(Data records)
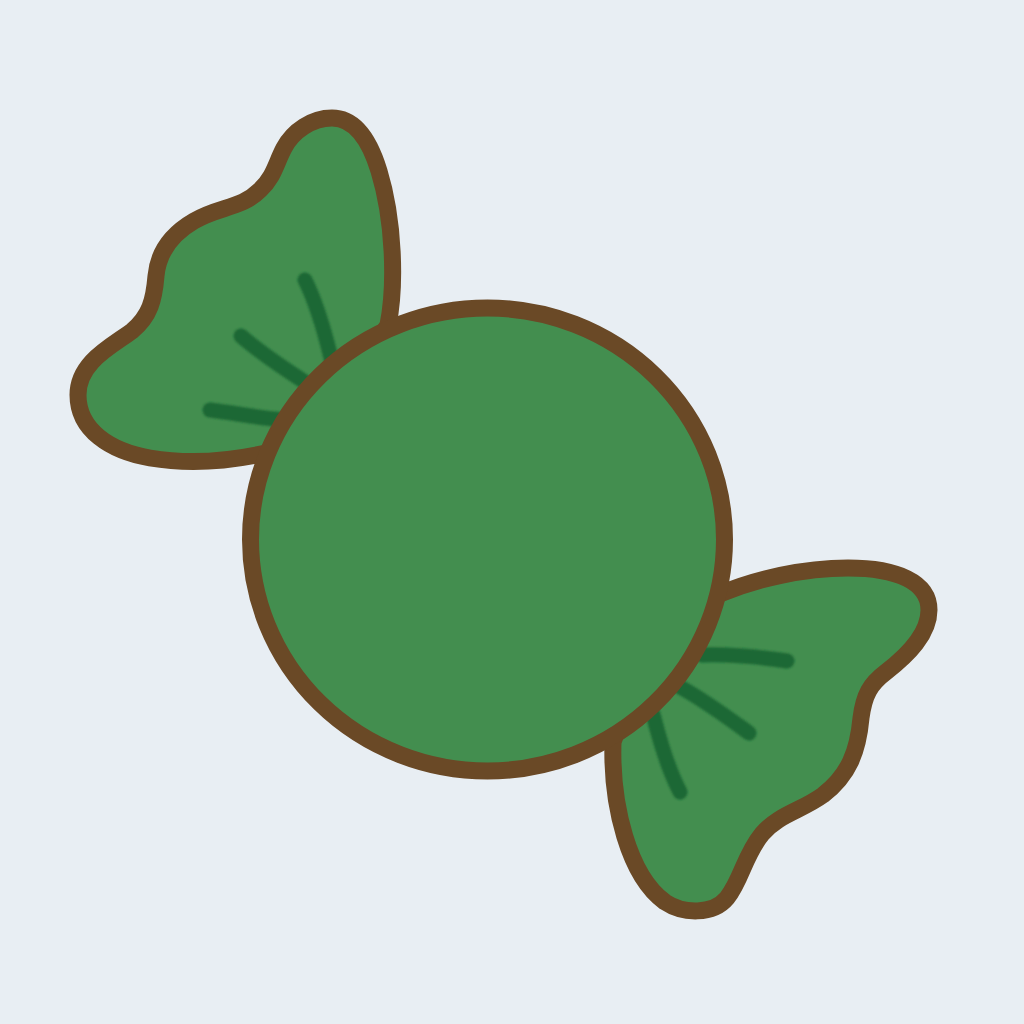
<!DOCTYPE html>
<html lang="en">
<head>
<meta charset="utf-8">
<title>Wrapped candy</title>
<style>
:root {
  --backdrop: #e8eef3;
  --wrapper: #438e4f;
  --outline: #6a4926;
  --fold: #1d6835;
}
html, body { margin: 0; width: 1024px; height: 1024px; overflow: hidden; background: var(--backdrop); }
svg { display: block; }
.wrapper { fill: var(--wrapper); stroke: var(--outline); stroke-width: 17; stroke-linejoin: round; }
.folds { fill: none; stroke: var(--fold); stroke-width: 15; stroke-linecap: round; filter: url(#soft-edge); }
</style>
</head>
<body>
<svg width="1024" height="1024" viewBox="0 0 1024 1024" role="img" aria-label="Green wrapped candy with twisted ends">
  <defs>
    <filter id="soft-edge" x="-20%" y="-20%" width="140%" height="140%">
      <feGaussianBlur stdDeviation="1.2"/>
    </filter>
  </defs>

  <g id="twist-left">
    <path class="wrapper" d="M388 325C396 285 394 220 379 171C368 135 352 118 332 118C312 118 293 131 284 148C276 163 274 177 260 190C241 209 219 206 194 221C170 235 158 254 156 276C154 300 150 316 132 331C112 346 78 362 78 395C78 430 110 451 150 458C186 464 226 462 266 453L340 400Z"/>
    <path class="folds" d="M305 280C317 304 324 329 331 358M241 336C262 354 283 368 308 384M210 410C235 413 258 418 284 420"/>
  </g>

  <g id="twist-right">
    <path class="wrapper" d="M720 594C756 579 803 568 848 568C897 568 929 582 929 610C929 634 908 655 886 672C870 684 864 695 861 718C858 751 849 775 823 795C801 811 779 814 762 834C744 856 742 879 727 898C713 915 683 914 665 902C629 876 611 806 613 742L650 640Z"/>
    <path class="folds" d="M702 655C732 654 760 657 787 661M680 687C704 700 727 717 749 733M653 714C660 742 668 769 680 792"/>
  </g>

  <ellipse id="candy" class="wrapper" cx="487.5" cy="539.5" rx="237" ry="231.5"/>
</svg>
</body>
</html>
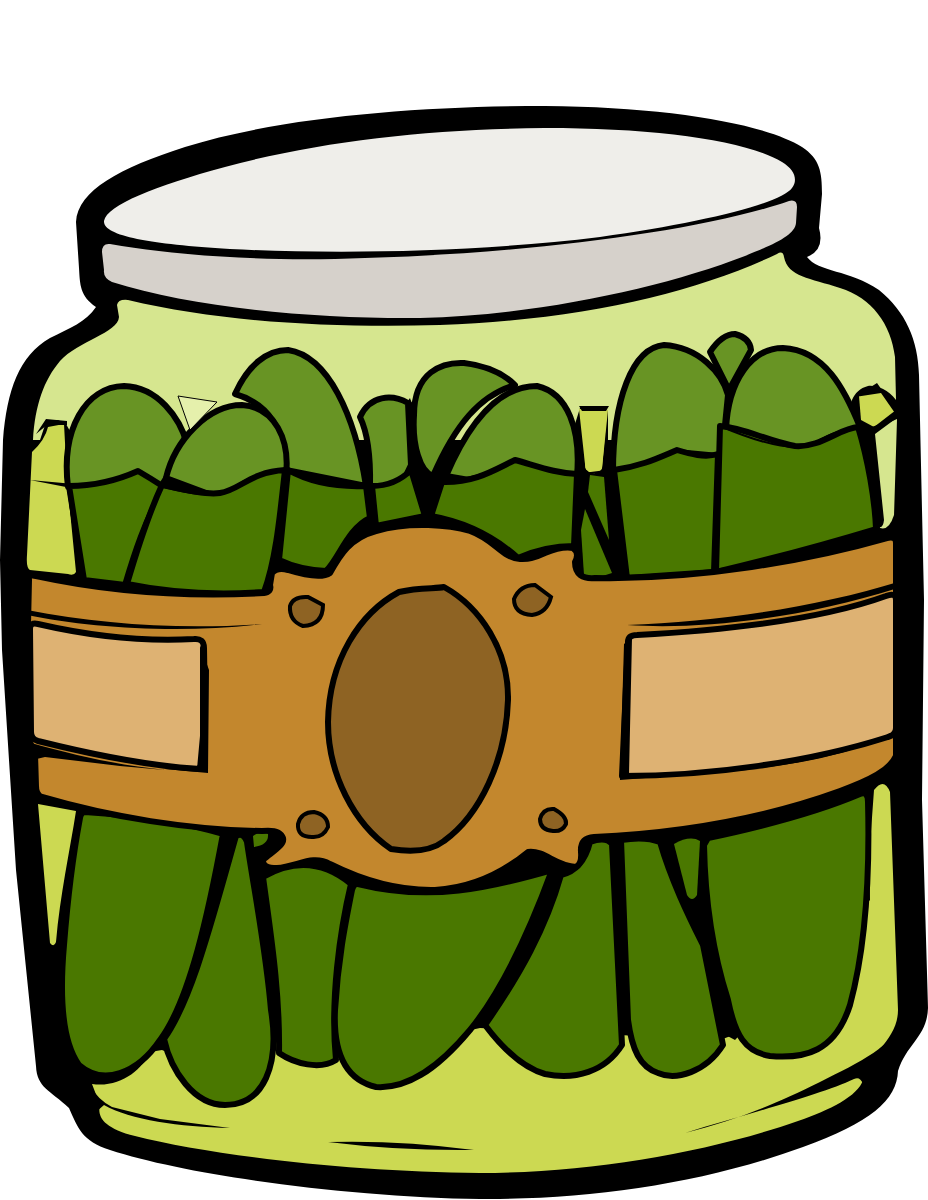
<!DOCTYPE html>
<html lang="en">
<head>
<meta charset="utf-8">
<title>Pickle jar</title>
<style>
:root {
  --ink: #000;
  --lid-top: #efeeea;
  --lid-side: #d6d1cb;
  --glass: #d6e68f;
  --brine: #ccd952;
  --pickle: #4a7800;
  --pickle-light: #689424;
  --band: #c3872d;
  --panel: #deb273;
  --seal: #8e6323;
}
html, body { margin: 0; background: #fff; overflow: hidden; }
svg { display: block; width: 928px; height: 1200px; }
.ink { fill: var(--ink); }
.glass { fill: var(--glass); }
.brine { fill: var(--brine); }
.line { fill: none; stroke: var(--ink); stroke-width: 2; stroke-linecap: round; }
.outlined { stroke: var(--ink); stroke-width: 6; stroke-linejoin: round; }
.pickle { fill: var(--pickle); }
.light { fill: var(--pickle-light); }
.band { fill: var(--band); }
.panel { fill: var(--panel); }
.seal { fill: var(--seal); }
</style>
</head>
<body>
<svg viewBox="0 0 928 1200" role="img" aria-label="Jar of pickles with a blank brown label">
  <path id="jar-outline" class="ink" d="M76 222C78 190 120 168 185 147C280 117 420 106 545 106C670 107 765 124 802 147C820 159 822 172 822 194L819 228Q825 250 807 257C818 272 850 270 879 290C906 312 918 340 919 375L924 600L922 800L928 1008C927 1037 907 1043 898 1071C897 1100 870 1123 803 1147C705 1183 590 1200 480 1199C350 1197 190 1176 110 1150C82 1141 78 1128 69 1108C50 1090 37 1088 36 1066L16 870L2 650L0 560L3 440C7 390 19 356 50 338C70 328 86 322 96 307C80 296 80 285 79 268Z"/>

  <g id="lid">
    <path fill="var(--lid-top)" d="M104 221C107 205 155 186 225 167C320 141 430 129 545 128C655 128 745 140 782 162C795 170 798 180 792 188C780 204 700 223 600 237C470 253 330 254 230 249C150 244 103 236 104 221Z"/>
    <path fill="var(--lid-side)" d="M102 252Q102 243 110 244C180 256 270 262 365 258C520 254 700 232 789 201Q797 199 797 207L796 223C795 235 775 244 745 256C665 287 540 315 420 318C310 319 190 307 112 282Q103 278 104 270Z"/>
  </g>

  <g id="glass-and-brine">
    <path class="glass" d="M117 305Q118 299 128 300C220 322 330 328 440 325C580 320 695 293 777 254Q783 250 784 257C788 277 810 278 840 288C872 298 891 324 895 357L896 400C888 389 875 385 868 386C860 388 855 393 852 400L845 440H740L715 440L608 440V410L580 408L570 440H440L410 400L390 440H75L66 424L58 420L46 422L40 440H33C35 405 44 380 60 361C78 341 118 333 119 317Z"/>
    <path class="brine" d="M32 452Q45 440 48 427L64 424L67 480L76 572Q74 576 68 574L30 570Q26 568 27 555Z"/>
    <path class="brine" d="M579 409L608 410L602 468Q600 474 592 473Q585 472 585 464Z"/>
    <path class="brine" d="M859 396L880 390L896 410L874 427L861 420Z"/>
    <path class="glass" d="M872 430L897 419L894 515Q889 531 880 528Z"/>
    <path class="brine" d="M38 804L76 811C70 850 60 895 56 942Q54 948 50 943Z"/>
    <path class="brine" d="M92 1084C120 1088 142 1070 150 1052L162 1050L220 1075L280 1040L380 1050L480 1028L720 1040L800 1010L866 900L874 790Q884 777 890 792L898 1010C898 1040 868 1054 863 1080C858 1096 830 1110 798 1121C710 1152 590 1173 480 1173C350 1172 210 1155 135 1136C103 1128 97 1116 100 1105Z"/>
    <path class="ink" d="M88 1083Q98 1100 112 1107L160 1119L230 1128C180 1127 130 1120 104 1105L96 1112L84 1090Z"/>
    <path class="ink" d="M685 1133C750 1113 820 1095 854 1079Q860 1076 863 1084L885 1055L899 1020C896 1045 860 1062 820 1082C770 1107 732 1121 685 1133Z"/>
    <path class="ink" d="M328 1142Q400 1140 474 1150Q400 1151 328 1142Z"/>
  </g>

  <g id="upper-gaps" class="ink">
    <path d="M66 482L83 600H890L868 480L720 440L615 470L575 470L440 490L410 398L365 460L285 470L165 480Z"/>
    <path class="brine" d="M584 411L607 411L602 468Q600 474 592 473Q585 472 585 464Z"/>
    <path d="M30 480L74 484L66 487ZM36 434L46 419L67 421L67 425L47 425Z"/>
    <path d="M855 397L877 383L884 393L898 404L897 416L881 393Z"/>
    <path d="M856 424L872 427L898 417L875 434L884 520Q883 530 877 526L866 470Z"/>
    <path d="M579 406L609 406L606 411L582 411Z"/>
  </g>

  <g id="upper-pickles">
    <g id="pickle-far-left">
      <path class="light outlined" d="M68 487C61 430 85 387 124 386C158 387 180 418 187 444L160 488Z"/>
      <path class="pickle outlined" d="M69 486C95 486 118 480 138 471Q150 478 164 487C145 520 134 555 125 585L84 580Z"/>
    </g>
    <g id="pickle-behind-left">
      <path class="light outlined" d="M235 394C248 365 267 350 288 350C328 356 355 415 366 486L286 470C284 430 270 404 235 394Z"/>
      <path class="pickle outlined" d="M288 470Q320 488 366 486L370 518C348 528 338 560 326 571Q300 570 279 560Z"/>
    </g>
    <g id="pickle-left">
      <path class="light outlined" d="M166 478C175 440 208 405 242 405C275 407 290 440 286 475L225 500Z"/>
      <path class="pickle outlined" d="M162 485C185 490 207 495 220 493C240 490 250 472 285 470C280 515 276 560 264 592Q190 597 127 584C137 550 148 515 162 485Z"/>
    </g>
    <g id="pickle-small">
      <path class="light outlined" d="M360 417C370 395 392 394 408 403L411 465L400 488L370 486Q371 440 360 417Z"/>
      <path class="pickle outlined" d="M372 486Q395 486 411 470L425 516L376 526Z"/>
    </g>
    <g id="pickle-center">
      <path class="light outlined" d="M414 415C414 372 442 362 464 363C488 366 505 375 515 385C480 395 455 425 433 476C420 472 412 445 414 415Z"/>
      <path class="light outlined" d="M446 476C470 420 500 386 537 386C568 393 581 430 577 476L515 488Z"/>
      <path class="pickle outlined" d="M442 482C475 483 494 470 515 460C540 467 555 473 577 474L574 546Q545 546 518 558C498 540 470 523 431 516Z"/>
    </g>
    <g id="pickle-right">
      <path class="light outlined" d="M710 352Q722 334 735 334Q750 338 751 350L729 390Z"/>
      <path class="light outlined" d="M613 472C613 400 632 348 664 345C698 347 722 372 728 395L722 455L667 465Z"/>
      <path class="pickle outlined" d="M614 470C642 466 658 458 677 450C690 454 705 458 718 454L714 572L627 578Z"/>
      <path class="light outlined" d="M726 430C728 380 752 348 783 348C825 350 845 390 860 427L805 465Z"/>
      <path class="pickle outlined" d="M720 426C745 428 767 441 795 446C820 448 840 428 858 427C868 460 875 500 876 529Q800 552 716 572Z"/>
      <path class="pickle" d="M590 475L604 477L609 540L588 492Z"/>
      <path class="pickle" d="M585 509L612 573Q598 579 584 575L581 530Z"/>
    </g>
    <path id="glint" fill="#e5f0ac" stroke="var(--ink)" d="M178 396L217 402L190 430Z"/>
  </g>

  <g id="waterline" class="line">
    <path d="M69 486Q112 486 138 471L164 487Q212 500 231 490Q248 474 285 470Q330 490 370 485Q400 487 412 468"/>
    <path d="M446 482Q490 475 515 460Q548 473 583 474L614 470Q655 463 677 450L719 454L720 426Q790 456 815 443Q840 426 875 428"/>
  </g>

  <g id="lower-pickles">
    <path class="ink" d="M78 805L62 965L150 1040L280 1035L480 1020L660 1000L735 1040L870 900L868 785Z"/>
    <path class="pickle outlined" d="M85 812C150 816 190 824 223 834C209 910 190 1000 160 1040C137 1074 103 1086 79 1065C61 1040 60 990 64 945C68 894 74 850 80 818Q81 812 85 812Z"/>
    <path class="pickle outlined" d="M236 836Q244 832 247 842C254 890 266 950 271 1010C280 1065 264 1105 225 1105C194 1105 171 1071 164 1039C192 1000 212 920 236 836Z"/>
    <path class="pickle outlined" d="M263 877Q310 850 351 884C340 930 330 1000 336 1060C320 1070 295 1064 279 1053C280 990 270 930 263 877Z"/>
    <path class="pickle outlined" d="M358 884C430 902 490 888 552 870C530 930 504 988 470 1030C435 1072 405 1089 376 1087C346 1080 333 1053 335 1010C338 960 345 925 352 890Q354 883 358 884Z"/>
    <path class="pickle outlined" d="M590 842Q606 836 612 844L622 1045C605 1072 575 1080 545 1074C520 1067 500 1045 485 1025C520 975 546 928 561 875Q583 870 590 842Z"/>
    <path class="pickle outlined" d="M621 840Q645 836 660 842C671 880 688 915 703 945L723 1045C706 1072 676 1081 658 1073C640 1067 632 1050 628 1020Z"/>
    <path class="pickle outlined" d="M708 838C765 826 820 811 860 794Q868 791 868 802C870 880 865 950 850 1005C835 1052 805 1059 770 1056C745 1052 735 1035 728 1000C712 950 705 900 704 845Z"/>
    <path class="pickle" d="M674 844Q690 835 700 841L697 895Q692 903 687 895Z"/>
    <path class="pickle" d="M253 836Q262 829 268 834Q269 845 254 847Z"/>
  </g>

  <g id="label">
    <path class="band outlined" d="M29 580Q28 574 36 576C110 592 190 597 264 593Q272 592 270 585L272 573Q277 567 288 570Q320 580 330 573C340 555 350 538 376 531C410 521 450 525 470 531C495 540 502 558 520 559Q530 560 545 553Q562 546 573 548Q580 553 575 562C575 575 583 579 595 578C700 580 810 560 887 538Q896 536 896 543V756C890 770 870 780 840 791C760 820 680 833 594 837Q580 838 581 852Q582 864 576 867C555 866 545 850 528 852C500 875 470 888 435 890C390 891 350 874 330 864C312 854 297 867 277 868Q262 868 263 860C272 852 285 845 283 838Q280 829 262 831C190 830 110 817 42 797Q36 795 36 786L35 754L29 740L28 625Z"/>
    <g id="label-panels">
      <path class="ink" d="M27 610C100 624 180 630 262 624C180 634 90 628 27 615ZM898 588C800 619 700 630 627 625C720 622 820 606 898 582Z"/>
      <path class="panel outlined" d="M30 629Q30 622 38 624C90 636 140 642 194 639Q204 638 204 648L205 714L200 769C145 766 90 754 38 741Q31 739 31 732Z"/>
      <path class="ink" d="M200 645L209 670L208 773L165 769L200 767ZM28 742C80 757 120 765 165 770L120 766L45 757L28 761Z"/>
      <path class="panel outlined" d="M628 642Q628 635 637 635C730 630 820 620 886 596Q896 592 896 600V728Q896 735 888 737C810 762 710 776 622 776Z"/>
      <path class="ink" d="M624 644L632 638L629 774L700 772L760 769L620 780ZM898 736C860 749 810 759 760 768C820 761 860 750 890 733Z"/>
    </g>
    <path id="label-seal" class="seal outlined" d="M399 592C420 587 436 589 444 587C480 607 509 650 508 700C506 760 480 815 444 841C430 852 410 852 391 849C354 824 328 774 328 722C329 660 360 613 399 592Z"/>
    <g id="label-rivets" class="seal" stroke="var(--ink)" stroke-width="4">
      <path d="M290 606Q293 596 308 597L323 605Q323 625 303 626Q289 621 290 606Z"/>
      <path d="M514 599Q520 585 535 585L551 597Q547 613 532 615Q514 614 514 599Z"/>
      <path d="M298 824Q301 812 314 812Q328 815 328 827Q323 838 312 837Q297 837 298 824Z"/>
      <path d="M540 819Q543 808 554 809Q567 816 566 824Q562 832 553 831Q540 830 540 819Z"/>
    </g>
  </g>
</svg>
</body>
</html>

(Problem details) Determine how many lines in the data include "overflow", and let the answer be that number alone.

(Final answer) 2